#### THE RECORDS

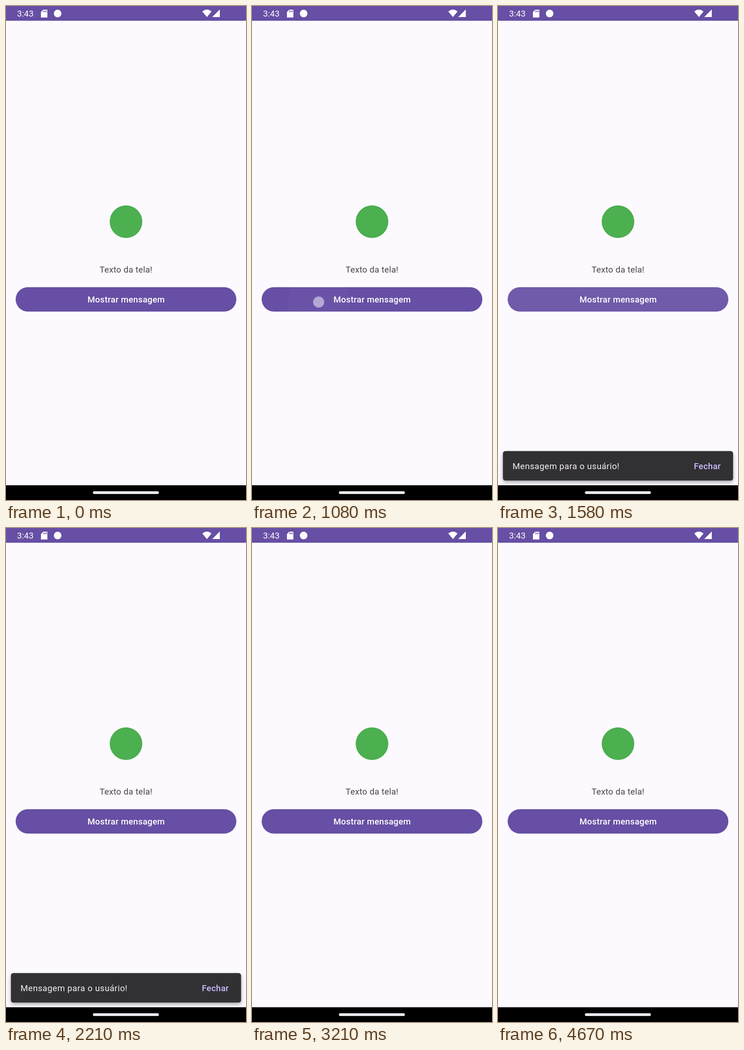
Recreate the animation shown at these times as an HTML page with a canvas. Size 522x1073 px, loop 4710 ms.

```html
<!DOCTYPE html>
<html lang="pt">
<head>
<meta charset="utf-8">
<title>Mensagem</title>
<style>
  html, body { margin: 0; width: 100%; height: 100%; overflow: hidden; background: #fdfaff; }
  canvas { display: block; width: 522px; height: 1073px; }
</style>
</head>
<body>
<canvas id="stage"></canvas>
<script>
const W = 522, H = 1073, LOOP = 4710;
const PRIMARY = '#664fa4', SURFACE = '#fdfaff', GREEN = '#4caf50';
const TAP = { x: 145, y: 643, down: 1060, up: 1165 };
const CLOSE = { x: 460, y: 1000, down: 2590, up: 2680 };
const SHOW = 1190, HIDE = 2705;

const canvas = document.getElementById('stage');
const dpr = window.devicePixelRatio || 1;
canvas.width = W * dpr;
canvas.height = H * dpr;
const ctx = canvas.getContext('2d');

const clamp = v => Math.max(0, Math.min(1, v));
const progress = (t, start, length) => clamp((t - start) / length);
const easeOut = p => 1 - (1 - p) ** 3;

function rect(x, y, w, h, color) {
  ctx.fillStyle = color;
  ctx.fillRect(x, y, w, h);
}

function pill(x, y, w, h, r, color) {
  ctx.beginPath();
  ctx.roundRect(x, y, w, h, r);
  ctx.fillStyle = color;
  ctx.fill();
}

function disc(x, y, r, color) {
  ctx.beginPath();
  ctx.arc(x, y, r, 0, Math.PI * 2);
  ctx.fillStyle = color;
  ctx.fill();
}

function polygon(points, color) {
  ctx.beginPath();
  points.forEach(([x, y]) => ctx.lineTo(x, y));
  ctx.closePath();
  ctx.fillStyle = color;
  ctx.fill();
}

function label(text, x, y, { color, weight = 400, spacing = 0, align = 'left' }) {
  ctx.font = `${weight} 18.67px Roboto, "Noto Sans", sans-serif`;
  ctx.letterSpacing = spacing + 'px';
  ctx.textAlign = align;
  ctx.fillStyle = color;
  ctx.fillText(text, x, y);
}

function statusBar() {
  rect(0, 0, W, 32, PRIMARY);
  label('3:43', 24, 23, { color: '#fff' });

  // Memory card
  polygon([[81, 8], [90, 8], [90, 25], [76, 25], [76, 13]], '#fff');
  for (let i = 0; i < 3; i++) rect(81 + i * 3, 10, 1.6, 3.5, PRIMARY);

  disc(112.3, 16.3, 8.3, '#fff');

  // Wi-Fi and signal
  ctx.beginPath();
  ctx.moveTo(437, 24);
  ctx.lineTo(427, 12);
  ctx.quadraticCurveTo(437, 3.5, 447, 12);
  ctx.closePath();
  ctx.fill();
  polygon([[465, 7.5], [465, 24], [448.5, 24]], '#fff');
}

function button(t) {
  pill(21, 610.7, 480, 53, 26.5, PRIMARY);
  const grow = progress(t, TAP.down, 450);
  const fade = 1 - progress(t, TAP.down + 450, 375);
  if (grow > 0 && fade > 0) {
    ctx.save();
    ctx.clip();
    ctx.globalAlpha = 0.08 * fade * progress(t, TAP.down, 75);
    disc(TAP.x, TAP.y, 20 + 360 * easeOut(grow), '#fff');
    ctx.restore();
  }
  label('Mostrar mensagem', 261.4, 644, { color: '#fff', weight: 500, spacing: 0.3, align: 'center' });
}

function snackbar(t) {
  const alpha = progress(t, SHOW, 150) * (1 - progress(t, HIDE, 75));
  if (!alpha) return;
  const scale = 0.8 + 0.2 * easeOut(progress(t, SHOW, 150));
  ctx.save();
  ctx.translate(261, 999);
  ctx.scale(scale, scale);
  ctx.translate(-261, -999);
  ctx.globalAlpha = alpha;
  ctx.shadowColor = 'rgba(0, 0, 0, 0.32)';
  ctx.shadowBlur = 9 * dpr;
  ctx.shadowOffsetY = 4 * dpr;
  pill(10.7, 966.7, 500.6, 64, 5.3, '#313033');
  ctx.shadowColor = 'transparent';
  ctx.globalAlpha = Math.sqrt(alpha);
  label('Mensagem para o usuário!', 31.5, 1006, { color: '#f4eff4', spacing: 0.5 });
  label('Fechar', 426, 1006, { color: '#d0bcff', weight: 500, spacing: 0.3 });
  ctx.restore();
}

function touch(t, { x, y, down, up }) {
  if (t < down) return;
  const alpha = 1 - progress(t, up, 150);
  if (!alpha) return;
  ctx.save();
  ctx.globalAlpha = alpha;
  disc(x, y, 12, 'rgba(255, 250, 255, 0.5)');
  ctx.beginPath();
  ctx.arc(x, y, 11.3, 0, Math.PI * 2);
  ctx.strokeStyle = 'rgba(150, 175, 240, 0.55)';
  ctx.lineWidth = 1.4;
  ctx.stroke();
  ctx.restore();
}

function draw(t) {
  ctx.setTransform(dpr, 0, 0, dpr, 0, 0);
  rect(0, 0, W, H, SURFACE);
  statusBar();
  disc(261, 468.5, 35.5, GREEN);
  label('Texto da tela!', 261, 578.5, { color: '#49454f', spacing: 0.25, align: 'center' });
  button(t);
  snackbar(t);
  rect(0, 1041, W, 32, '#000');
  pill(189, 1054, 143.5, 6, 3, '#ece8ee');
  touch(t, TAP);
  touch(t, CLOSE);
}

const start = performance.now();
function tick() {
  draw((performance.now() - start) % LOOP);
  requestAnimationFrame(tick);
}
tick();
</script>
</body>
</html>
```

#### EXERCISE AIM
Return the entries exactly as given. Do not include pictures.

#### WRITTEN ANSWER
Recreate the animation shown at these times as an HTML page with a canvas. Size 522x1073 px, loop 4710 ms.

```html
<!DOCTYPE html>
<html lang="pt">
<head>
<meta charset="utf-8">
<title>Mensagem</title>
<style>
  html, body { margin: 0; width: 100%; height: 100%; overflow: hidden; background: #fdfaff; }
  canvas { display: block; width: 522px; height: 1073px; }
</style>
</head>
<body>
<canvas id="stage"></canvas>
<script>
const W = 522, H = 1073, LOOP = 4710;
const PRIMARY = '#664fa4', SURFACE = '#fdfaff', GREEN = '#4caf50';
const TAP = { x: 145, y: 643, down: 1060, up: 1165 };
const CLOSE = { x: 460, y: 1000, down: 2590, up: 2680 };
const SHOW = 1190, HIDE = 2705;

const canvas = document.getElementById('stage');
const dpr = window.devicePixelRatio || 1;
canvas.width = W * dpr;
canvas.height = H * dpr;
const ctx = canvas.getContext('2d');

const clamp = v => Math.max(0, Math.min(1, v));
const progress = (t, start, length) => clamp((t - start) / length);
const easeOut = p => 1 - (1 - p) ** 3;

function rect(x, y, w, h, color) {
  ctx.fillStyle = color;
  ctx.fillRect(x, y, w, h);
}

function pill(x, y, w, h, r, color) {
  ctx.beginPath();
  ctx.roundRect(x, y, w, h, r);
  ctx.fillStyle = color;
  ctx.fill();
}

function disc(x, y, r, color) {
  ctx.beginPath();
  ctx.arc(x, y, r, 0, Math.PI * 2);
  ctx.fillStyle = color;
  ctx.fill();
}

function polygon(points, color) {
  ctx.beginPath();
  points.forEach(([x, y]) => ctx.lineTo(x, y));
  ctx.closePath();
  ctx.fillStyle = color;
  ctx.fill();
}

function label(text, x, y, { color, weight = 400, spacing = 0, align = 'left' }) {
  ctx.font = `${weight} 18.67px Roboto, "Noto Sans", sans-serif`;
  ctx.letterSpacing = spacing + 'px';
  ctx.textAlign = align;
  ctx.fillStyle = color;
  ctx.fillText(text, x, y);
}

function statusBar() {
  rect(0, 0, W, 32, PRIMARY);
  label('3:43', 24, 23, { color: '#fff' });

  // Memory card
  polygon([[81, 8], [90, 8], [90, 25], [76, 25], [76, 13]], '#fff');
  for (let i = 0; i < 3; i++) rect(81 + i * 3, 10, 1.6, 3.5, PRIMARY);

  disc(112.3, 16.3, 8.3, '#fff');

  // Wi-Fi and signal
  ctx.beginPath();
  ctx.moveTo(437, 24);
  ctx.lineTo(427, 12);
  ctx.quadraticCurveTo(437, 3.5, 447, 12);
  ctx.closePath();
  ctx.fill();
  polygon([[465, 7.5], [465, 24], [448.5, 24]], '#fff');
}

function button(t) {
  pill(21, 610.7, 480, 53, 26.5, PRIMARY);
  const grow = progress(t, TAP.down, 450);
  const fade = 1 - progress(t, TAP.down + 450, 375);
  if (grow > 0 && fade > 0) {
    ctx.save();
    ctx.clip();
    ctx.globalAlpha = 0.08 * fade * progress(t, TAP.down, 75);
    disc(TAP.x, TAP.y, 20 + 360 * easeOut(grow), '#fff');
    ctx.restore();
  }
  label('Mostrar mensagem', 261.4, 644, { color: '#fff', weight: 500, spacing: 0.3, align: 'center' });
}

function snackbar(t) {
  const alpha = progress(t, SHOW, 150) * (1 - progress(t, HIDE, 75));
  if (!alpha) return;
  const scale = 0.8 + 0.2 * easeOut(progress(t, SHOW, 150));
  ctx.save();
  ctx.translate(261, 999);
  ctx.scale(scale, scale);
  ctx.translate(-261, -999);
  ctx.globalAlpha = alpha;
  ctx.shadowColor = 'rgba(0, 0, 0, 0.32)';
  ctx.shadowBlur = 9 * dpr;
  ctx.shadowOffsetY = 4 * dpr;
  pill(10.7, 966.7, 500.6, 64, 5.3, '#313033');
  ctx.shadowColor = 'transparent';
  ctx.globalAlpha = Math.sqrt(alpha);
  label('Mensagem para o usuário!', 31.5, 1006, { color: '#f4eff4', spacing: 0.5 });
  label('Fechar', 426, 1006, { color: '#d0bcff', weight: 500, spacing: 0.3 });
  ctx.restore();
}

function touch(t, { x, y, down, up }) {
  if (t < down) return;
  const alpha = 1 - progress(t, up, 150);
  if (!alpha) return;
  ctx.save();
  ctx.globalAlpha = alpha;
  disc(x, y, 12, 'rgba(255, 250, 255, 0.5)');
  ctx.beginPath();
  ctx.arc(x, y, 11.3, 0, Math.PI * 2);
  ctx.strokeStyle = 'rgba(150, 175, 240, 0.55)';
  ctx.lineWidth = 1.4;
  ctx.stroke();
  ctx.restore();
}

function draw(t) {
  ctx.setTransform(dpr, 0, 0, dpr, 0, 0);
  rect(0, 0, W, H, SURFACE);
  statusBar();
  disc(261, 468.5, 35.5, GREEN);
  label('Texto da tela!', 261, 578.5, { color: '#49454f', spacing: 0.25, align: 'center' });
  button(t);
  snackbar(t);
  rect(0, 1041, W, 32, '#000');
  pill(189, 1054, 143.5, 6, 3, '#ece8ee');
  touch(t, TAP);
  touch(t, CLOSE);
}

const start = performance.now();
function tick() {
  draw((performance.now() - start) % LOOP);
  requestAnimationFrame(tick);
}
tick();
</script>
</body>
</html>
```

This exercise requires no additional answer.